All lines in the records below with the word "circle" must be returned.

═══ Material shown

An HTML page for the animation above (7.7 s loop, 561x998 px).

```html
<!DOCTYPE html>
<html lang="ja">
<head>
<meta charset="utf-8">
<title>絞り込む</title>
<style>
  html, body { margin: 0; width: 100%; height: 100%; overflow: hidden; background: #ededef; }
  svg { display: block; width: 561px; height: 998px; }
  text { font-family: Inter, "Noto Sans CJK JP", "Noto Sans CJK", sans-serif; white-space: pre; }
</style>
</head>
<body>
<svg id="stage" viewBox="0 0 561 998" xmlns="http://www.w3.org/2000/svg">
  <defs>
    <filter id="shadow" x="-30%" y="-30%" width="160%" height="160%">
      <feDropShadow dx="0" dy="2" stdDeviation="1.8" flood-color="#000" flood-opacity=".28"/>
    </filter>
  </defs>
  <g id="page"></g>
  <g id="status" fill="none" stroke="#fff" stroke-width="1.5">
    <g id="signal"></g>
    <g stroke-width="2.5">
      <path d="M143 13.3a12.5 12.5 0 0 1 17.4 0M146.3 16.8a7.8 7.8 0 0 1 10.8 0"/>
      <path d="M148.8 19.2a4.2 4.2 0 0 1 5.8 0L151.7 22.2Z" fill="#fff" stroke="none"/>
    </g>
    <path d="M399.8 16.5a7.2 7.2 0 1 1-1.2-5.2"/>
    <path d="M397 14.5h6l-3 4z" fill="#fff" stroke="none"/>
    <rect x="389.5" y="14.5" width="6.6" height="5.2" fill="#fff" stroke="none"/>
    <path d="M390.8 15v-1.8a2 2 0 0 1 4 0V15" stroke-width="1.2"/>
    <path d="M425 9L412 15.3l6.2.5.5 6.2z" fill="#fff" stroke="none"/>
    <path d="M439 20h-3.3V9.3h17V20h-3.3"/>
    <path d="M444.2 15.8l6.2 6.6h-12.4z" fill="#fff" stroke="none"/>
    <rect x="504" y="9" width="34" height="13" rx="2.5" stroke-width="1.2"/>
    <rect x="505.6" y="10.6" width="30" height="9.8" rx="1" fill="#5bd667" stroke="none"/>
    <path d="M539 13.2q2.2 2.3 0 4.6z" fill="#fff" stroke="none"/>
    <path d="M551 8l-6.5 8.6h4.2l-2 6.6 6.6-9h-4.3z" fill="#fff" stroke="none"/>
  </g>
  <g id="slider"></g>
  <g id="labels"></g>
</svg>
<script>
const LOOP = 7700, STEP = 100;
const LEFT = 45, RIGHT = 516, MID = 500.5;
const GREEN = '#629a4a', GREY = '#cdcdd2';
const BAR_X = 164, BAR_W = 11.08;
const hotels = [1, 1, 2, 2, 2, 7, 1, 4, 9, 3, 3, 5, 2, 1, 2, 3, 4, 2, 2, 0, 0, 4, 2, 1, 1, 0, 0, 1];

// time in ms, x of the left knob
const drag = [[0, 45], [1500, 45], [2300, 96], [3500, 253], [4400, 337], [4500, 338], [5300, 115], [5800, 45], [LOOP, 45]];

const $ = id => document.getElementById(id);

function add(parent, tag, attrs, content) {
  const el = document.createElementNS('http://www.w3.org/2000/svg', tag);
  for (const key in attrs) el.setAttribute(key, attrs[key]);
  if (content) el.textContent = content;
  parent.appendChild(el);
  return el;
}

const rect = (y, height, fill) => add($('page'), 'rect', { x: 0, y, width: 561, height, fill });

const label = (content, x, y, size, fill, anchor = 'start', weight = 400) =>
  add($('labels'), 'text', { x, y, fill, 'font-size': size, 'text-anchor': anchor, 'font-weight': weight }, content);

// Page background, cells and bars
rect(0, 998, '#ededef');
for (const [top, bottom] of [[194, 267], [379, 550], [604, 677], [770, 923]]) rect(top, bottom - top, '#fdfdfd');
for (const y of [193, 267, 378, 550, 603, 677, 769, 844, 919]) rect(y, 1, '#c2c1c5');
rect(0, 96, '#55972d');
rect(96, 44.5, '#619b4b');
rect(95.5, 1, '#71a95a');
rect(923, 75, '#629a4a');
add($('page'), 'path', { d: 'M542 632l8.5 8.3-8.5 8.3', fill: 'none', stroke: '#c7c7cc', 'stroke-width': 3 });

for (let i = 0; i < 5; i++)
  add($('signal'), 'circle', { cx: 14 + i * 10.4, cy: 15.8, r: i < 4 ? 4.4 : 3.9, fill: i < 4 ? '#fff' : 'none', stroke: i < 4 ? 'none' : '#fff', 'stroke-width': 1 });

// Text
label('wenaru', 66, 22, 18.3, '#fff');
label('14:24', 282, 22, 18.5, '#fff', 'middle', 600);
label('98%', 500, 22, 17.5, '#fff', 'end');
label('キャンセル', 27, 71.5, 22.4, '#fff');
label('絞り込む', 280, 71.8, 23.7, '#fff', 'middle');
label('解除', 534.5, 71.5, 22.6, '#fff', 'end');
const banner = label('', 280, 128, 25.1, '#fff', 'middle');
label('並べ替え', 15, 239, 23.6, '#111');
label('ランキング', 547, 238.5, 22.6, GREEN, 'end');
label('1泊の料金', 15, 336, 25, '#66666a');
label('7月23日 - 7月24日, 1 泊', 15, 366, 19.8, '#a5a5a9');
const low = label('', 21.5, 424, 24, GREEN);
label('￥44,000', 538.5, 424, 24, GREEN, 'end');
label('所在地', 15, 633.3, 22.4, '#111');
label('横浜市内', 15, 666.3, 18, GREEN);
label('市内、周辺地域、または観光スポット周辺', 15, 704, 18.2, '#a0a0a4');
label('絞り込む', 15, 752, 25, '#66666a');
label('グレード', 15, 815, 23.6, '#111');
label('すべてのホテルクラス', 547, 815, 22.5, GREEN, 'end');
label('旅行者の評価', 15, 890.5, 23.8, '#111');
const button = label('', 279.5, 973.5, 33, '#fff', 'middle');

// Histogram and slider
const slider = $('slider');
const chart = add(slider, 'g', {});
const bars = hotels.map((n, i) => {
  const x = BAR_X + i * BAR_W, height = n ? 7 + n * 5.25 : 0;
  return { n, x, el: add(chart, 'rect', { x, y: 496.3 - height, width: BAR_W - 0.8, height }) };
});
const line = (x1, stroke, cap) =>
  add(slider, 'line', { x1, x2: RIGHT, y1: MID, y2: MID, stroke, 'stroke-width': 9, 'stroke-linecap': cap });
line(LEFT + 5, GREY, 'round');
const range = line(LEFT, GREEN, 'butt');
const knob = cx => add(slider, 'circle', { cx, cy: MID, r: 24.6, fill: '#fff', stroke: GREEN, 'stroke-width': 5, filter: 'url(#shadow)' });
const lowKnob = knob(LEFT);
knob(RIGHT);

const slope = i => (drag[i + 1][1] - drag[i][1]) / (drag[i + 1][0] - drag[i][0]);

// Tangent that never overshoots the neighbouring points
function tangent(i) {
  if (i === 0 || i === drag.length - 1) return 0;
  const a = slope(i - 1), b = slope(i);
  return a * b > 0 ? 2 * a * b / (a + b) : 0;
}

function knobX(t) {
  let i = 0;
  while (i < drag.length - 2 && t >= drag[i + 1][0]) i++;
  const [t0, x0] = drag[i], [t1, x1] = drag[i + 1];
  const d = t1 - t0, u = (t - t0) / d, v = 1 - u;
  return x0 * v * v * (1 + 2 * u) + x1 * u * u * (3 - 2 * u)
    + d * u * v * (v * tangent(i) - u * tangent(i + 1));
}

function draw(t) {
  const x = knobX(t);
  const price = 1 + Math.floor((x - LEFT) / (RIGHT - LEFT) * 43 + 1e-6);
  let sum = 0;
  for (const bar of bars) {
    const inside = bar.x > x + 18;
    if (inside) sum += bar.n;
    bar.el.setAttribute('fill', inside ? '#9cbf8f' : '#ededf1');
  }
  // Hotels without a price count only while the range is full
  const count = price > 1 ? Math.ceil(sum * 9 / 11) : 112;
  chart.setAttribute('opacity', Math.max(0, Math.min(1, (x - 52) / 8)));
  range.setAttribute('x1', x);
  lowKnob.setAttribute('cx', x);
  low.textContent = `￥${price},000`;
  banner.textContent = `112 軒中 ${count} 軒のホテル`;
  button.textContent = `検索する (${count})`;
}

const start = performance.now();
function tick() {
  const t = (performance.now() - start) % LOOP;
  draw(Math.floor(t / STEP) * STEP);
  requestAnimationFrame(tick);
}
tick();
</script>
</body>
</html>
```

══════
═══ Material shown

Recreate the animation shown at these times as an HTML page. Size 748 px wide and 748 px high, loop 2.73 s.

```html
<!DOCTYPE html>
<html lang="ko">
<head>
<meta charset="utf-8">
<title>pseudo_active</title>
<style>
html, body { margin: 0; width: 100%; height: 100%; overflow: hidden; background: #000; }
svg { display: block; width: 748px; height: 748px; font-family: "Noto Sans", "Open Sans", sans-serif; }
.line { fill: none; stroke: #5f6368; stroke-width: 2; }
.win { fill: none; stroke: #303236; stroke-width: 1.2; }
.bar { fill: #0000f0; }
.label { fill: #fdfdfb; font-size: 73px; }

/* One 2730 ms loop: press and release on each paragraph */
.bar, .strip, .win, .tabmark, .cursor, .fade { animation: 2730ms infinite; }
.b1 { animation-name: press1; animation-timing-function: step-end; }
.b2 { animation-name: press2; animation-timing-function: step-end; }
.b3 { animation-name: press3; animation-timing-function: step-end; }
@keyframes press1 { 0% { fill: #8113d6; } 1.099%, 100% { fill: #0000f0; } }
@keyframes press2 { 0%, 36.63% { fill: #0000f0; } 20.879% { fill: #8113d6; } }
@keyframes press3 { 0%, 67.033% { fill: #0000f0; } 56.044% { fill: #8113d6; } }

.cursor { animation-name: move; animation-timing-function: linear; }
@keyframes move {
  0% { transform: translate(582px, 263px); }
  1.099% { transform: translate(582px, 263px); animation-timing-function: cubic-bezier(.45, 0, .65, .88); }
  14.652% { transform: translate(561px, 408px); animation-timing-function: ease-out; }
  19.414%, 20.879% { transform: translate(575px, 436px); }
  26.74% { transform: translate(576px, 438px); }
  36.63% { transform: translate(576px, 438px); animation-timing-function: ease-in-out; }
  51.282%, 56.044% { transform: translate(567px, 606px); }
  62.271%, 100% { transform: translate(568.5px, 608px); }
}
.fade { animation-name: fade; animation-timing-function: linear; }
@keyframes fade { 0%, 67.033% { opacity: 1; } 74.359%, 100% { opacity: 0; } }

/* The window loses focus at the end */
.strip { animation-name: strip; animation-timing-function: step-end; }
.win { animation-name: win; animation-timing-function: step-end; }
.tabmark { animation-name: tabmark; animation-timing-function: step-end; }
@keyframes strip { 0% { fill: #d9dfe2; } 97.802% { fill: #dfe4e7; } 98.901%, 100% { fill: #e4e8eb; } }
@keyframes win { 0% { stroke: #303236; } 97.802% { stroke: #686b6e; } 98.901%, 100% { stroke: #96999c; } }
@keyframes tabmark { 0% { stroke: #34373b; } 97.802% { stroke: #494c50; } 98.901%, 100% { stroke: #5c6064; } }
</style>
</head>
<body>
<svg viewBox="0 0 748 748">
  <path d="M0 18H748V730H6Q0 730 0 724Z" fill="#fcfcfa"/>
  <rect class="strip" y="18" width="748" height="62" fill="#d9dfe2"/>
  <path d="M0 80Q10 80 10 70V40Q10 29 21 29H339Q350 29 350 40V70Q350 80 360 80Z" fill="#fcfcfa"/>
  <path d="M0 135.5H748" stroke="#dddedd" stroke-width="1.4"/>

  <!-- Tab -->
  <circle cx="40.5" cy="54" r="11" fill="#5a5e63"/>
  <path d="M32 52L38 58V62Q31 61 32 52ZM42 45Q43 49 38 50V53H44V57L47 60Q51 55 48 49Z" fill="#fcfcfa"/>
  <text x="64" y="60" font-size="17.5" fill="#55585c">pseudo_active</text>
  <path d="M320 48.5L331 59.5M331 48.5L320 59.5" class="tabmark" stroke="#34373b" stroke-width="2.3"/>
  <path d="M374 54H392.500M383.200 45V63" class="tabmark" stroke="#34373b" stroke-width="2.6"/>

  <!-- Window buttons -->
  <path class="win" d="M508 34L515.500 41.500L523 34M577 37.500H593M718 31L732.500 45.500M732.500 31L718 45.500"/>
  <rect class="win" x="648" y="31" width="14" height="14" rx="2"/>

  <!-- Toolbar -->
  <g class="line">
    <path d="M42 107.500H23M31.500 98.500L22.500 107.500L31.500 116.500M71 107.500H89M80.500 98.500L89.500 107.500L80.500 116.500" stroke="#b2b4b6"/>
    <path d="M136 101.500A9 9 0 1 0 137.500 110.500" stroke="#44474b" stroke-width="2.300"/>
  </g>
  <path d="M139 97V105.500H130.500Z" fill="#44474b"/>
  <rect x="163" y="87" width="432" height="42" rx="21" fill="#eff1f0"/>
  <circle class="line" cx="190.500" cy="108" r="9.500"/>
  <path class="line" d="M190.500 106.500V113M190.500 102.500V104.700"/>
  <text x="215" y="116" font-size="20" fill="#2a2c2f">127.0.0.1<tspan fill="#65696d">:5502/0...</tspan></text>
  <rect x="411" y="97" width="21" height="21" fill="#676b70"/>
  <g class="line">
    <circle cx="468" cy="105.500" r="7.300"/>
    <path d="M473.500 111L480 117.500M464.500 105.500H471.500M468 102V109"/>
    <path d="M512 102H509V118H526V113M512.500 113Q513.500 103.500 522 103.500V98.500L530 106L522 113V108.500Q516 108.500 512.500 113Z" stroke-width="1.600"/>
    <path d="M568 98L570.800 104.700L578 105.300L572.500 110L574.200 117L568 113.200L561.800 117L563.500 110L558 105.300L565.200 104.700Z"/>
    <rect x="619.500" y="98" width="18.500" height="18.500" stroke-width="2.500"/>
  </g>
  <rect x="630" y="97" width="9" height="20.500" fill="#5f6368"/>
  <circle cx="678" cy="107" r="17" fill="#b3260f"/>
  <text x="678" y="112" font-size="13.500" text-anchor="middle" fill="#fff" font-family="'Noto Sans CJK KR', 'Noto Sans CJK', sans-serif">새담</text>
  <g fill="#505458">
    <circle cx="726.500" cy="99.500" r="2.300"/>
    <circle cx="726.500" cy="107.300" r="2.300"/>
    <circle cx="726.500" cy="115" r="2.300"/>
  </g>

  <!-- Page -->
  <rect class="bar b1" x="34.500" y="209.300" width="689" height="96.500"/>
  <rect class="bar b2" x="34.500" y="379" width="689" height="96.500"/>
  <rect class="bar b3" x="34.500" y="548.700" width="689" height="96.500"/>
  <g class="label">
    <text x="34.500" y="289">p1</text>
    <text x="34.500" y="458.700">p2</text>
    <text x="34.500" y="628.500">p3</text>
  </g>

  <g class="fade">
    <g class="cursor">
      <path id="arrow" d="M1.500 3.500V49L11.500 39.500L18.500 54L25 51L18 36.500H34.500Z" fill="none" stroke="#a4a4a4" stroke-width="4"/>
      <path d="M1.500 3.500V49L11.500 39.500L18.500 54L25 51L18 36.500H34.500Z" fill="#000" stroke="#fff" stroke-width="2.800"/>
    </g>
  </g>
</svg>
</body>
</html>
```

══════

--- Solution to this problem ---
  add($('signal'), 'circle', { cx: 14 + i * 10.4, cy: 15.8, r: i < 4 ? 4.4 : 3.9, fill: i < 4 ? '#fff' : 'none', stroke: i < 4 ? 'none' : '#fff', 'stroke-width': 1 });
const knob = cx => add(slider, 'circle', { cx, cy: MID, r: 24.6, fill: '#fff', stroke: GREEN, 'stroke-width': 5, filter: 'url(#shadow)' });
  <circle cx="40.5" cy="54" r="11" fill="#5a5e63"/>
  <circle class="line" cx="190.500" cy="108" r="9.500"/>
    <circle cx="468" cy="105.500" r="7.300"/>
  <circle cx="678" cy="107" r="17" fill="#b3260f"/>
    <circle cx="726.500" cy="99.500" r="2.300"/>
    <circle cx="726.500" cy="107.300" r="2.300"/>
    <circle cx="726.500" cy="115" r="2.300"/>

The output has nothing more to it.